__What the exercise asks__
Go through the listing below and state how many lines hold the word "green", giving only the number.

__Provided material__
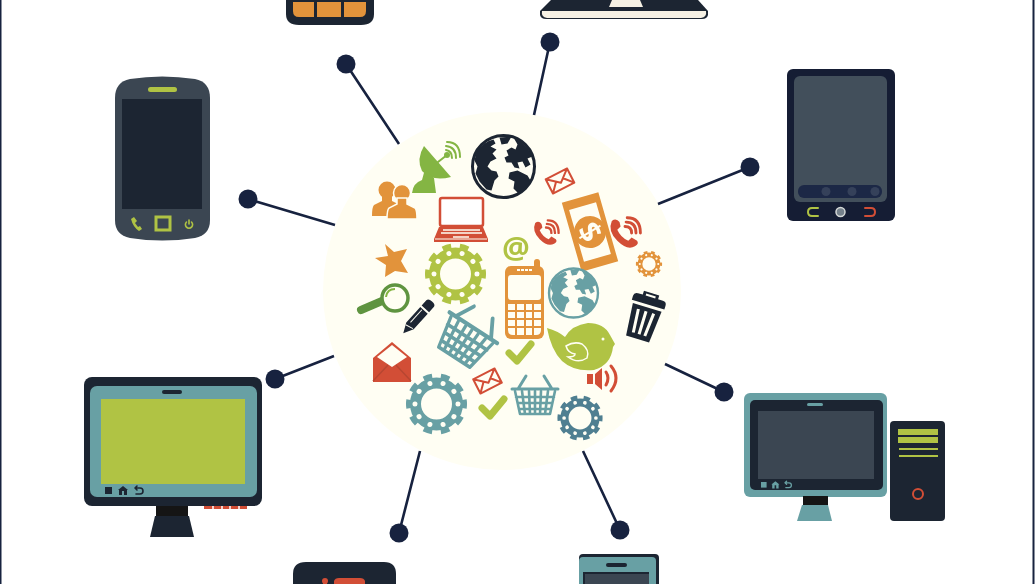
<!DOCTYPE html>
<html lang="en">
<head>
<meta charset="utf-8">
<title>Connected devices</title>
<style>
:root{--navy:#17223f;--ink:#1c2532;--slate:#3b4652;--screen:#424f5b;--teal:#68a0a4;--blue:#4f7f91;--lime:#b0c344;--green:#84b543;--leaf:#5f9440;--orange:#e2933b;--red:#d24e36;--cream:#fffef3;--paper:#fff}
html,body{margin:0;overflow:hidden;background:var(--paper)}
svg.board{display:block;width:1036px;height:584px}
.navy{fill:var(--navy)}.ink{fill:var(--ink)}.slate{fill:var(--slate)}.screen{fill:var(--screen)}
.teal{fill:var(--teal);color:var(--teal)}.blue{color:var(--blue)}.lime{fill:var(--lime);color:var(--lime)}
.green{fill:var(--green);color:var(--green)}.orange{fill:var(--orange);color:var(--orange)}
.red{fill:var(--red);color:var(--red)}.cream{fill:var(--cream)}.dark{color:var(--ink)}
.line{fill:none;stroke:currentColor;stroke-linecap:round;stroke-linejoin:round}
.links{stroke:var(--navy);stroke-width:2.6;fill:var(--navy)}
.at{font:bold 31px "Open Sans",sans-serif;text-anchor:middle}
.dollar{font:bold 30px "Open Sans",sans-serif;text-anchor:middle;fill:var(--cream)}
</style>
</head>
<body>
<svg class="board" viewBox="0 0 1036 584" role="img" aria-label="Electronic devices connected to a circle of technology icons">
<defs>
  <g id="gear">
    <circle r="21" fill="none" stroke="currentColor" stroke-width="11"/>
    <circle r="27.5" fill="none" stroke="currentColor" stroke-width="6" pathLength="20" stroke-dasharray="1 1" stroke-dashoffset=".5"/>
  </g>
  <g id="gear-holes">
    <circle r="21.5" fill="none" stroke="#fffef3" stroke-width="5" stroke-linecap="round" pathLength="100" stroke-dasharray=".01 9.99"/>
  </g>
  <g id="envelope" class="line" stroke-width="2">
    <path d="M-12-8H12V8H-12ZM-12-8L0 2 12-8M-12 8L-4-1M12 8L4-1"/>
  </g>
  <path id="check" class="line" stroke-width="7" stroke-linejoin="miter" d="M-11 1L-3 9 11-8"/>
  <g id="basket" class="line">
    <path stroke-width="3" d="M-23-7H23M-17-7L-9-20M17-7L9-20"/>
    <path stroke-width="2.6" d="M-20-5L-15 18H15L20-5M-19 1H19M-17 7H17M-16 13H16M-13-5L-10 18M-6-5L-5 18M0-5V18M6-5L5 18M13-5L10 18"/>
  </g>
  <g id="globe">
    <circle r="31" fill="#fffef3" stroke="currentColor" stroke-width="3"/>
    <path fill="currentColor" d="M-27-14Q-20-25-10-27L-8-23-13-20-7-17-11-13-7-8-13-5-16 0-12 4-7 5-5 10-9 14-12 24-17 23-24 15-28 7-26 0-29-6ZM-4-29L8-30 4-23-2-22ZM10-29Q23-23 29-10L24-8 27-2 22 1 19-5 14-4 16 2 11 1 8-4 3-4 1-9 5-11 3-16 8-19 12-17 14-22ZM6 6L14 4 24 9 27 14Q22 23 15 27L10 22 11 15 5 12Z"/>
  </g>
  <g id="call">
    <path fill="currentColor" d="M-12-10Q-8-13-5-9L-4-5-7-2Q-4 5 3 8L6 5 11 8Q13 11 9 13 2 17-7 8T-12-10Z"/>
    <path class="line" stroke-width="2.6" d="M0-5Q6-5 6 1M1-9Q10-9 10 1M2-13Q14-13 14 1"/>
  </g>
  <g id="toolbar">
    <rect width="7" height="7"/>
    <path d="M13 3L18-1 23 3H22V8H19V4H17V8H14V3Z"/>
    <path class="line" stroke-width="1.6" d="M31 1H35Q38 1 38 4T35 7H31M32-1L30 1 32 3"/>
  </g>
  <g id="person">
    <circle cy="-10" r="8.5"/>
    <path d="M-5-5H5V1L13 5Q15 7 15 16H-15Q-15 7-13 5L-5 1Z"/>
  </g>
  <path id="back-key" class="line" stroke-width="2" d="M6-4H0Q-4-4-4 0T0 4H6"/>
</defs>

<rect width="1036" height="584" fill="#fff"/>
<path d="M.5 0V584M1033.5 0V584" stroke="#17223f" stroke-width="2"/>
<circle class="cream" cx="502" cy="291" r="179"/>

<g class="links">
  <path d="M346 64L399 144M550 42L534 115M750 167L658 204M724 392L665 364M620 530L583 451M399 533L420 451M275 379L334 356M248 199L335 225"/>
  <g stroke="none">
    <circle cx="346" cy="64" r="9.5"/><circle cx="550" cy="42" r="9.5"/><circle cx="750" cy="167" r="9.5"/><circle cx="724" cy="392" r="9.5"/>
    <circle cx="620" cy="530" r="9.5"/><circle cx="399" cy="533" r="9.5"/><circle cx="275" cy="379" r="9.5"/><circle cx="248" cy="199" r="9.5"/>
  </g>
</g>

<g id="keypad-phone">
  <path class="ink" d="M286 0H374V14Q374 25 361 25H299Q286 25 286 14Z"/>
  <g class="orange"><path d="M293 2H314V17H299Q293 17 293 11Z"/><rect x="317" y="2" width="24" height="15"/><path d="M344 2H366V11Q366 17 360 17H344Z"/></g>
</g>

<g id="laptop">
  <path class="ink" d="M551 0H698L708 11V15Q707 19 702 19H546Q541 19 540 15V11Z"/>
  <path d="M542 11H706Q707 17 701 18H547Q541 17 542 11Z" fill="#f6f1e4"/>
  <path d="M612 0H640L643 7H609Z" fill="#f6f1e4"/>
</g>

<g id="smartphone">
  <path class="slate" d="M115 98Q115 82 130 79 162 74 195 79 210 82 210 98V220Q210 235 195 238 162 243 130 238 115 235 115 220Z"/>
  <rect class="ink" x="122" y="99" width="80" height="110"/>
  <rect class="lime" x="148" y="87" width="29" height="5" rx="2.5"/>
  <rect x="156" y="217" width="14" height="13" fill="none" stroke="#b0c344" stroke-width="3"/>
  <path class="lime" d="M131 219L134 217 137 221 135 223 138 227 140 226 142 229 139 231Q133 227 131 219Z"/>
  <path class="line lime" style="fill:none" stroke-width="1.6" d="M186.500 222A3.600 3.600 0 1 0 191.500 222M189 220V224"/>
</g>

<g id="tablet">
  <rect x="787" y="69" width="108" height="152" rx="6" fill="#151d34"/>
  <rect class="screen" x="794" y="76" width="93" height="126" rx="6"/>
  <rect x="798" y="185" width="84" height="13" rx="6" fill="#1c2846"/>
  <g fill="#35415a"><circle cx="826" cy="191.500" r="4.500"/><circle cx="852" cy="191.500" r="4.500"/><circle cx="875" cy="191.500" r="4.500"/></g>
  <circle cx="840.500" cy="212" r="4.500" fill="#75818b" stroke="#d6d9d8" stroke-width="1.500"/>
  <use class="lime" href="#back-key" x="812" y="212"/>
  <use class="red" href="#back-key" transform="translate(871 212) scale(-1 1)"/>
</g>

<g id="green-monitor">
  <path class="red" d="M204 503H247V509H204Z"/>
  <path d="M213 504V510M222 504V510M230 504V510M239 504V510" stroke="#fff" stroke-width="1.500"/>
  <rect class="ink" x="84" y="377" width="178" height="129" rx="8"/>
  <rect class="teal" x="90" y="386" width="167" height="111" rx="7"/>
  <rect class="lime" x="101" y="399" width="144" height="85"/>
  <rect class="ink" x="162" y="390" width="20" height="4" rx="2"/>
  <use class="ink dark" href="#toolbar" x="105" y="487"/>
  <rect x="156" y="506" width="32" height="11" fill="#151515"/>
  <path class="ink" d="M155 516H189L194 537H150Z"/>
</g>

<g id="desktop-computer">
  <rect class="teal" x="744" y="393" width="143" height="104" rx="6"/>
  <rect class="ink" x="750" y="400" width="133" height="90" rx="5"/>
  <rect class="slate" x="758" y="411" width="116" height="68"/>
  <rect class="teal" x="807" y="403" width="16" height="3" rx="1.500"/>
  <use class="teal" href="#toolbar" transform="translate(761 482) scale(.8)"/>
  <rect x="803" y="496" width="25" height="9" fill="#151515"/>
  <path class="teal" d="M802 505H828L832 521H797Z"/>
  <rect class="ink" x="890" y="421" width="55" height="100" rx="4"/>
  <path class="lime" d="M898 429H938V435H898ZM898 437H938V443H898ZM899 448H938V450H899ZM899 455H938V457H899Z"/>
  <circle cx="918" cy="494" r="5" fill="none" stroke="#d24e36" stroke-width="2"/>
</g>

<g id="dark-handset">
  <path class="ink" d="M293 584V574Q293 562 306 562H384Q396 562 396 574V584Z"/>
  <path class="red" d="M334 584V581Q335 578 339 578H360Q364 578 365 581V584Z"/>
  <circle class="red" cx="325" cy="581" r="3"/><rect class="red" x="323" y="581" width="4" height="3"/>
</g>

<g id="teal-handset">
  <path class="ink" d="M579 584V558Q579 554 583 554H655Q659 554 659 558V584Z"/>
  <path class="teal" d="M579 584V561Q579 557 583 557H652Q656 557 656 561V584Z"/>
  <rect class="ink" x="606" y="563" width="21" height="4" rx="2"/>
  <rect class="ink" x="583" y="572" width="66" height="12"/><rect class="slate" x="585" y="574" width="64" height="10"/>
</g>

<g id="icon-cluster">
  <g id="satellite-dish" class="green">
    <path d="M424 146Q416 159 422 171 432 182 451 177Z"/>
    <path d="M425 169L434 178 436 193H412Q413 183 422 180Z"/>
    <path class="line" stroke-width="2" d="M438 162L447 155M446 150Q452 151 452 158M446 146Q456 147 456 158M447 142Q460 142 460 157"/>
    <circle cx="447" cy="155" r="3"/>
  </g>
  <use class="dark" href="#globe" transform="translate(503.500 166.500)"/>
  <use class="red" href="#envelope" transform="translate(560 181) rotate(-27)"/>
  <g id="people" class="orange">
    <use href="#person" transform="translate(387 200)"/>
    <use href="#person" transform="translate(402 203)" stroke="#fffef3" stroke-width="1.500"/>
  </g>
  <g id="red-laptop">
    <rect x="440" y="198" width="43" height="28" rx="2" fill="#fff" stroke="#d24e36" stroke-width="2.500"/>
    <path class="red" d="M439 227H483L488 239V242H434V239Z"/>
    <path d="M443 230H480M441 233H482M453 237H469" stroke="#fffef3" stroke-width="1.500"/>
    <path d="M435 239H487" stroke="#fffef3"/>
  </g>
  <g id="banknote" transform="translate(590 232) rotate(-16)">
    <path class="orange" fill-rule="evenodd" d="M-19-36H19V36H-19ZM-14-27V27H14V-27Z"/>
    <circle class="orange" r="16"/>
    <text class="dollar" transform="rotate(75)" y="10.500">$</text>
  </g>
  <use class="red" href="#call" transform="translate(546 232) scale(.9)"/>
  <use class="red" href="#call" transform="translate(625 232) scale(1.100)"/>
  <polygon class="orange" points="385,244 394,252 407,249 401,261 408,273 395,271 385,277 386,265 375,258 388,256"/>
  <g transform="translate(455.500 274)"><use class="lime" style="fill:none" href="#gear"/><use href="#gear-holes"/></g>
  <text class="at lime" x="516" y="259">@</text>
  <g transform="translate(649 264) scale(.43)" class="orange"><use href="#gear"/><use href="#gear-holes"/></g>

  <g id="mobile">
    <rect class="orange" x="534" y="259" width="6" height="14" rx="3"/>
    <rect class="orange" x="505" y="266" width="39" height="73" rx="6"/>
    <rect class="cream" x="508" y="275" width="33" height="25" rx="3"/>
    <path d="M517 270H532" stroke="#fffef3" stroke-width="2" stroke-dasharray="3 1"/>
    <path d="M508 304H541V330Q541 335 536 335H513Q508 335 508 330Z" fill="#fffef3"/>
    <path d="M508 311H541M508 319H541M508 327H541M516 304V335M525 304V335M533 304V335" stroke="#e2933b" stroke-width="2"/>
  </g>
  <use class="teal" href="#globe" transform="translate(573.500 293) scale(.79)"/>

  <g id="magnifier">
    <path d="M361 310L382 301" stroke="#5f9440" stroke-width="8" stroke-linecap="round"/>
    <circle cx="395" cy="298" r="13" fill="#fffef3" stroke="#5f9440" stroke-width="3.500"/>
    <path d="M386 297Q387 289 395 289" fill="none" stroke="#84b543" stroke-width="2"/>
  </g>
  <g id="pencil" class="ink" transform="translate(418 317) rotate(-48)">
    <path d="M-22 0L-12-5H9V5H-12ZM11-5H18Q21-5 21 0T18 5H11Z"/>
    <path d="M-9-2H8" stroke="#fffef3"/>
    <path d="M-14-4L-12 4" stroke="#fffef3"/>
  </g>
  <use class="teal" href="#basket" style="fill:none" transform="translate(468 336) rotate(33) scale(1.240 1.400)"/>
  <g id="trash-bin" class="ink" transform="translate(644 318) rotate(17)">
    <path d="M-17-18Q-17-22-13-22H-8V-26H8V-22H13Q17-22 17-18V-14H-17Z"/>
    <path d="M-15-11H15L12 22H-12Z"/>
    <path d="M-8-7L-6 17M0-7V17M8-7L6 17" stroke="#fffef3" stroke-width="3"/>
    <path d="M-5-23H5" stroke="#fffef3" stroke-width="2"/>
  </g>
  <g id="bird" class="lime">
    <path d="M547 328Q558 331 565 337 572 325 588 323 604 323 610 335L615 344 613 347Q611 365 594 370 574 372 562 361 551 350 547 328Z"/>
    <path d="M566 346Q574 341 582 344 590 350 587 358 578 364 568 357 575 357 575 354 568 353 566 346Z" fill="none" stroke="#fffef3" stroke-width="1.500"/>
    <circle cx="603" cy="339" r="1.500" fill="#fffef3"/>
  </g>
  <g id="open-envelope">
    <path class="red" d="M373 358L392 342 411 358V382H373Z"/>
    <path d="M377 357L392 345 407 357 392 367Z" fill="#fffef3"/>
    <path d="M373 381L388 365M411 381L396 365" stroke="#b84631" stroke-width="1.500"/>
  </g>
  <use class="lime" href="#check" style="fill:none" transform="translate(520 352)"/>
  <use class="lime" href="#check" style="fill:none" transform="translate(493 407)"/>
  <use class="red" href="#envelope" transform="translate(487.500 381) rotate(-27)"/>
  <g transform="translate(436.500 404)"><use class="teal" style="fill:none" href="#gear"/><use href="#gear-holes"/></g>
  <use class="teal" href="#basket" style="fill:none" transform="translate(535 396)"/>
  <g transform="translate(580 418) scale(.74)"><use class="blue" href="#gear"/><use href="#gear-holes"/></g>
  <g id="speaker" class="red">
    <path d="M587 374H593V384H587ZM595 374L602 368V390L595 384Z"/>
    <path class="line" style="fill:none" stroke-width="3" d="M606 372Q610 378 606 385M611 366Q621 378 611 391"/>
  </g>
</g>
</svg>
</body>
</html>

__Result__
4